- _TASK DETAILS_: All entries are to be retyped without alteration.

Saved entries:
####################

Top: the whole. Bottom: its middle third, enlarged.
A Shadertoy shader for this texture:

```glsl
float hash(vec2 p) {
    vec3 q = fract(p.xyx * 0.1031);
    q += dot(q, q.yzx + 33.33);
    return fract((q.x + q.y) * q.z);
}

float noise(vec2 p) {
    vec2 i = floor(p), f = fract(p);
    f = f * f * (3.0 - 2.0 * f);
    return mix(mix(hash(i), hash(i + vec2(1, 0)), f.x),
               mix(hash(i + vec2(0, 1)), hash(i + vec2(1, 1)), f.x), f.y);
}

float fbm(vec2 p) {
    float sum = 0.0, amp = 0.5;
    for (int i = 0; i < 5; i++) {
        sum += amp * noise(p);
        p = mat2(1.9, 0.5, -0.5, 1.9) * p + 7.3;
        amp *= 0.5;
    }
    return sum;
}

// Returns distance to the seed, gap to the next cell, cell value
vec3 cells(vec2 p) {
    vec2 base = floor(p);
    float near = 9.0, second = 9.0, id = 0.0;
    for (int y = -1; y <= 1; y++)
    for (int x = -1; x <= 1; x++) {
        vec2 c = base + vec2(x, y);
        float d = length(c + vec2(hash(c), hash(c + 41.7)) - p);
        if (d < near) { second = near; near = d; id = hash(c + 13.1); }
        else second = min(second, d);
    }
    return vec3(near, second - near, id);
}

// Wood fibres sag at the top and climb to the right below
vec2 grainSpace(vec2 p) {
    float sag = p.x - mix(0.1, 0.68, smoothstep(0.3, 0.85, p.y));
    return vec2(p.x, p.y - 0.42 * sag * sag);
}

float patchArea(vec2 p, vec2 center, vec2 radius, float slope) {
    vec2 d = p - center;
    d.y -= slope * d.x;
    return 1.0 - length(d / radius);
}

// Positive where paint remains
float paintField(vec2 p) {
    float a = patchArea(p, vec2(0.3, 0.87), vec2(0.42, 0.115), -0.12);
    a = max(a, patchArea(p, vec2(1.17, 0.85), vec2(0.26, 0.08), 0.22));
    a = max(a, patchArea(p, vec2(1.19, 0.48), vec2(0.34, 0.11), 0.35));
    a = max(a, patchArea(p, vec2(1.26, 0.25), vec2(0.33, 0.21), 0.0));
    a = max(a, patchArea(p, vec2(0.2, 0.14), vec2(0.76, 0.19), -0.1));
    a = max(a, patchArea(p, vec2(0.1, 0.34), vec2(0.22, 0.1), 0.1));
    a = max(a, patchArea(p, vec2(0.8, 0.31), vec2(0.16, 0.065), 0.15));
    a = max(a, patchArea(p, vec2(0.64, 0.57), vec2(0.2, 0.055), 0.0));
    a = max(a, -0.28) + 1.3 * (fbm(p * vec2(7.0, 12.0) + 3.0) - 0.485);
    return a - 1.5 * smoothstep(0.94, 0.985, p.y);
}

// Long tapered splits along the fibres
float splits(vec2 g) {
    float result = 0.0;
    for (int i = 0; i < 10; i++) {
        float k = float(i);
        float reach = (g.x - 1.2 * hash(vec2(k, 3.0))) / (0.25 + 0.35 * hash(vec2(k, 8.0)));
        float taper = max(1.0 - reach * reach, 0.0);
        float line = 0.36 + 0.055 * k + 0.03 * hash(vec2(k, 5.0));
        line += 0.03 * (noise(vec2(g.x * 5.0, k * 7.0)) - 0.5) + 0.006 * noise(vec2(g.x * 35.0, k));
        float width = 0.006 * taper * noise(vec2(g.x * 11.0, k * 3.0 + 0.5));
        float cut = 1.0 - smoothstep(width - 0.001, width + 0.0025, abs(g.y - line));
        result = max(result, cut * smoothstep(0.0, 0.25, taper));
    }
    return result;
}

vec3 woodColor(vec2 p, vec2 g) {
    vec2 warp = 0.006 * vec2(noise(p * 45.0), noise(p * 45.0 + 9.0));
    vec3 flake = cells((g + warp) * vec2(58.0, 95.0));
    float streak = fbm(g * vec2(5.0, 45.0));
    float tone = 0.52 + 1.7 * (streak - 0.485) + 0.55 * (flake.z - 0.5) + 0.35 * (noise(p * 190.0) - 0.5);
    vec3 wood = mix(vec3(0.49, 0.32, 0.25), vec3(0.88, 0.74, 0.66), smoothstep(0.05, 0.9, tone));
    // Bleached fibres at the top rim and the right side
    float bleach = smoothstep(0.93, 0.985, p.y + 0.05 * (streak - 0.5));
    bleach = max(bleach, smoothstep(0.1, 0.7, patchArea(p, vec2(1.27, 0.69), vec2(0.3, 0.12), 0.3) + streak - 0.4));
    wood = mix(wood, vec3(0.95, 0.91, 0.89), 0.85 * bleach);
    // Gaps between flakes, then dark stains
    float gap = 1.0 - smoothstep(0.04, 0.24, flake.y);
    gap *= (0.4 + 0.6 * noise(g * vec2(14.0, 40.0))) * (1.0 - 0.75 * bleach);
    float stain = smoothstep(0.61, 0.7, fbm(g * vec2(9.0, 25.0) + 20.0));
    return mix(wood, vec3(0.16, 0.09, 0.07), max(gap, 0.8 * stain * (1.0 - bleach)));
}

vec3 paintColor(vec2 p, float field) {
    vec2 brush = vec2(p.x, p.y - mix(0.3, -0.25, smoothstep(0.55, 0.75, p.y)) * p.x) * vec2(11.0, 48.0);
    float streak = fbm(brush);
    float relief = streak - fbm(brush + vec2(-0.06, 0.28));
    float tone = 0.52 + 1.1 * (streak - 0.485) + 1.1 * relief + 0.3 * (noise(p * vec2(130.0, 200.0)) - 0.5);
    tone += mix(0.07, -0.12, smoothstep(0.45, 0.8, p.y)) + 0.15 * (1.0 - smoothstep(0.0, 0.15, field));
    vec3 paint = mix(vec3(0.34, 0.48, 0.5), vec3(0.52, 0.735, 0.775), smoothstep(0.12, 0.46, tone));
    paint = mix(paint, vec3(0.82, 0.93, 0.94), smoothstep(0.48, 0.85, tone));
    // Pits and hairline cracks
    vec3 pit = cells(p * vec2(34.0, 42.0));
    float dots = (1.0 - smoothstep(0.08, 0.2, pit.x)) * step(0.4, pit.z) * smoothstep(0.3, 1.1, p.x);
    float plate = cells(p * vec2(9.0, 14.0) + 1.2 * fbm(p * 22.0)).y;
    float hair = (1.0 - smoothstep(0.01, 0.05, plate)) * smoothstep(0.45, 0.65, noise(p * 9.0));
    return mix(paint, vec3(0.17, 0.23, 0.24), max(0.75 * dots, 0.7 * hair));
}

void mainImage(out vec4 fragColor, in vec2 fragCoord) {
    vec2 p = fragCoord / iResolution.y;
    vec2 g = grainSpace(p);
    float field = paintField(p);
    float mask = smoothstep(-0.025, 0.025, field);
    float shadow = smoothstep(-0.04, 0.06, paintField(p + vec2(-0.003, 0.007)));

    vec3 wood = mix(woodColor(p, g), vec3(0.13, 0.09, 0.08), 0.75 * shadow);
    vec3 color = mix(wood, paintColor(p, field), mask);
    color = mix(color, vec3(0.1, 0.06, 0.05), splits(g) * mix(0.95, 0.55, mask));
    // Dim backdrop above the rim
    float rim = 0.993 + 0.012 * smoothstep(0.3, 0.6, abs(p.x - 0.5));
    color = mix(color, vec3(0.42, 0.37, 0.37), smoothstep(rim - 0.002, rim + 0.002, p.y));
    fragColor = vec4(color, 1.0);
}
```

####################

- _RESPONSE_:
Top: the whole. Bottom: its middle third, enlarged.
A Shadertoy shader for this texture:

```glsl
float hash(vec2 p) {
    vec3 q = fract(p.xyx * 0.1031);
    q += dot(q, q.yzx + 33.33);
    return fract((q.x + q.y) * q.z);
}

float noise(vec2 p) {
    vec2 i = floor(p), f = fract(p);
    f = f * f * (3.0 - 2.0 * f);
    return mix(mix(hash(i), hash(i + vec2(1, 0)), f.x),
               mix(hash(i + vec2(0, 1)), hash(i + vec2(1, 1)), f.x), f.y);
}

float fbm(vec2 p) {
    float sum = 0.0, amp = 0.5;
    for (int i = 0; i < 5; i++) {
        sum += amp * noise(p);
        p = mat2(1.9, 0.5, -0.5, 1.9) * p + 7.3;
        amp *= 0.5;
    }
    return sum;
}

// Returns distance to the seed, gap to the next cell, cell value
vec3 cells(vec2 p) {
    vec2 base = floor(p);
    float near = 9.0, second = 9.0, id = 0.0;
    for (int y = -1; y <= 1; y++)
    for (int x = -1; x <= 1; x++) {
        vec2 c = base + vec2(x, y);
        float d = length(c + vec2(hash(c), hash(c + 41.7)) - p);
        if (d < near) { second = near; near = d; id = hash(c + 13.1); }
        else second = min(second, d);
    }
    return vec3(near, second - near, id);
}

// Wood fibres sag at the top and climb to the right below
vec2 grainSpace(vec2 p) {
    float sag = p.x - mix(0.1, 0.68, smoothstep(0.3, 0.85, p.y));
    return vec2(p.x, p.y - 0.42 * sag * sag);
}

float patchArea(vec2 p, vec2 center, vec2 radius, float slope) {
    vec2 d = p - center;
    d.y -= slope * d.x;
    return 1.0 - length(d / radius);
}

// Positive where paint remains
float paintField(vec2 p) {
    float a = patchArea(p, vec2(0.3, 0.87), vec2(0.42, 0.115), -0.12);
    a = max(a, patchArea(p, vec2(1.17, 0.85), vec2(0.26, 0.08), 0.22));
    a = max(a, patchArea(p, vec2(1.19, 0.48), vec2(0.34, 0.11), 0.35));
    a = max(a, patchArea(p, vec2(1.26, 0.25), vec2(0.33, 0.21), 0.0));
    a = max(a, patchArea(p, vec2(0.2, 0.14), vec2(0.76, 0.19), -0.1));
    a = max(a, patchArea(p, vec2(0.1, 0.34), vec2(0.22, 0.1), 0.1));
    a = max(a, patchArea(p, vec2(0.8, 0.31), vec2(0.16, 0.065), 0.15));
    a = max(a, patchArea(p, vec2(0.64, 0.57), vec2(0.2, 0.055), 0.0));
    a = max(a, -0.28) + 1.3 * (fbm(p * vec2(7.0, 12.0) + 3.0) - 0.485);
    return a - 1.5 * smoothstep(0.94, 0.985, p.y);
}

// Long tapered splits along the fibres
float splits(vec2 g) {
    float result = 0.0;
    for (int i = 0; i < 10; i++) {
        float k = float(i);
        float reach = (g.x - 1.2 * hash(vec2(k, 3.0))) / (0.25 + 0.35 * hash(vec2(k, 8.0)));
        float taper = max(1.0 - reach * reach, 0.0);
        float line = 0.36 + 0.055 * k + 0.03 * hash(vec2(k, 5.0));
        line += 0.03 * (noise(vec2(g.x * 5.0, k * 7.0)) - 0.5) + 0.006 * noise(vec2(g.x * 35.0, k));
        float width = 0.006 * taper * noise(vec2(g.x * 11.0, k * 3.0 + 0.5));
        float cut = 1.0 - smoothstep(width - 0.001, width + 0.0025, abs(g.y - line));
        result = max(result, cut * smoothstep(0.0, 0.25, taper));
    }
    return result;
}

vec3 woodColor(vec2 p, vec2 g) {
    vec2 warp = 0.006 * vec2(noise(p * 45.0), noise(p * 45.0 + 9.0));
    vec3 flake = cells((g + warp) * vec2(58.0, 95.0));
    float streak = fbm(g * vec2(5.0, 45.0));
    float tone = 0.52 + 1.7 * (streak - 0.485) + 0.55 * (flake.z - 0.5) + 0.35 * (noise(p * 190.0) - 0.5);
    vec3 wood = mix(vec3(0.49, 0.32, 0.25), vec3(0.88, 0.74, 0.66), smoothstep(0.05, 0.9, tone));
    // Bleached fibres at the top rim and the right side
    float bleach = smoothstep(0.93, 0.985, p.y + 0.05 * (streak - 0.5));
    bleach = max(bleach, smoothstep(0.1, 0.7, patchArea(p, vec2(1.27, 0.69), vec2(0.3, 0.12), 0.3) + streak - 0.4));
    wood = mix(wood, vec3(0.95, 0.91, 0.89), 0.85 * bleach);
    // Gaps between flakes, then dark stains
    float gap = 1.0 - smoothstep(0.04, 0.24, flake.y);
    gap *= (0.4 + 0.6 * noise(g * vec2(14.0, 40.0))) * (1.0 - 0.75 * bleach);
    float stain = smoothstep(0.61, 0.7, fbm(g * vec2(9.0, 25.0) + 20.0));
    return mix(wood, vec3(0.16, 0.09, 0.07), max(gap, 0.8 * stain * (1.0 - bleach)));
}

vec3 paintColor(vec2 p, float field) {
    vec2 brush = vec2(p.x, p.y - mix(0.3, -0.25, smoothstep(0.55, 0.75, p.y)) * p.x) * vec2(11.0, 48.0);
    float streak = fbm(brush);
    float relief = streak - fbm(brush + vec2(-0.06, 0.28));
    float tone = 0.52 + 1.1 * (streak - 0.485) + 1.1 * relief + 0.3 * (noise(p * vec2(130.0, 200.0)) - 0.5);
    tone += mix(0.07, -0.12, smoothstep(0.45, 0.8, p.y)) + 0.15 * (1.0 - smoothstep(0.0, 0.15, field));
    vec3 paint = mix(vec3(0.34, 0.48, 0.5), vec3(0.52, 0.735, 0.775), smoothstep(0.12, 0.46, tone));
    paint = mix(paint, vec3(0.82, 0.93, 0.94), smoothstep(0.48, 0.85, tone));
    // Pits and hairline cracks
    vec3 pit = cells(p * vec2(34.0, 42.0));
    float dots = (1.0 - smoothstep(0.08, 0.2, pit.x)) * step(0.4, pit.z) * smoothstep(0.3, 1.1, p.x);
    float plate = cells(p * vec2(9.0, 14.0) + 1.2 * fbm(p * 22.0)).y;
    float hair = (1.0 - smoothstep(0.01, 0.05, plate)) * smoothstep(0.45, 0.65, noise(p * 9.0));
    return mix(paint, vec3(0.17, 0.23, 0.24), max(0.75 * dots, 0.7 * hair));
}

void mainImage(out vec4 fragColor, in vec2 fragCoord) {
    vec2 p = fragCoord / iResolution.y;
    vec2 g = grainSpace(p);
    float field = paintField(p);
    float mask = smoothstep(-0.025, 0.025, field);
    float shadow = smoothstep(-0.04, 0.06, paintField(p + vec2(-0.003, 0.007)));

    vec3 wood = mix(woodColor(p, g), vec3(0.13, 0.09, 0.08), 0.75 * shadow);
    vec3 color = mix(wood, paintColor(p, field), mask);
    color = mix(color, vec3(0.1, 0.06, 0.05), splits(g) * mix(0.95, 0.55, mask));
    // Dim backdrop above the rim
    float rim = 0.993 + 0.012 * smoothstep(0.3, 0.6, abs(p.x - 0.5));
    color = mix(color, vec3(0.42, 0.37, 0.37), smoothstep(rim - 0.002, rim + 0.002, p.y));
    fragColor = vec4(color, 1.0);
}
```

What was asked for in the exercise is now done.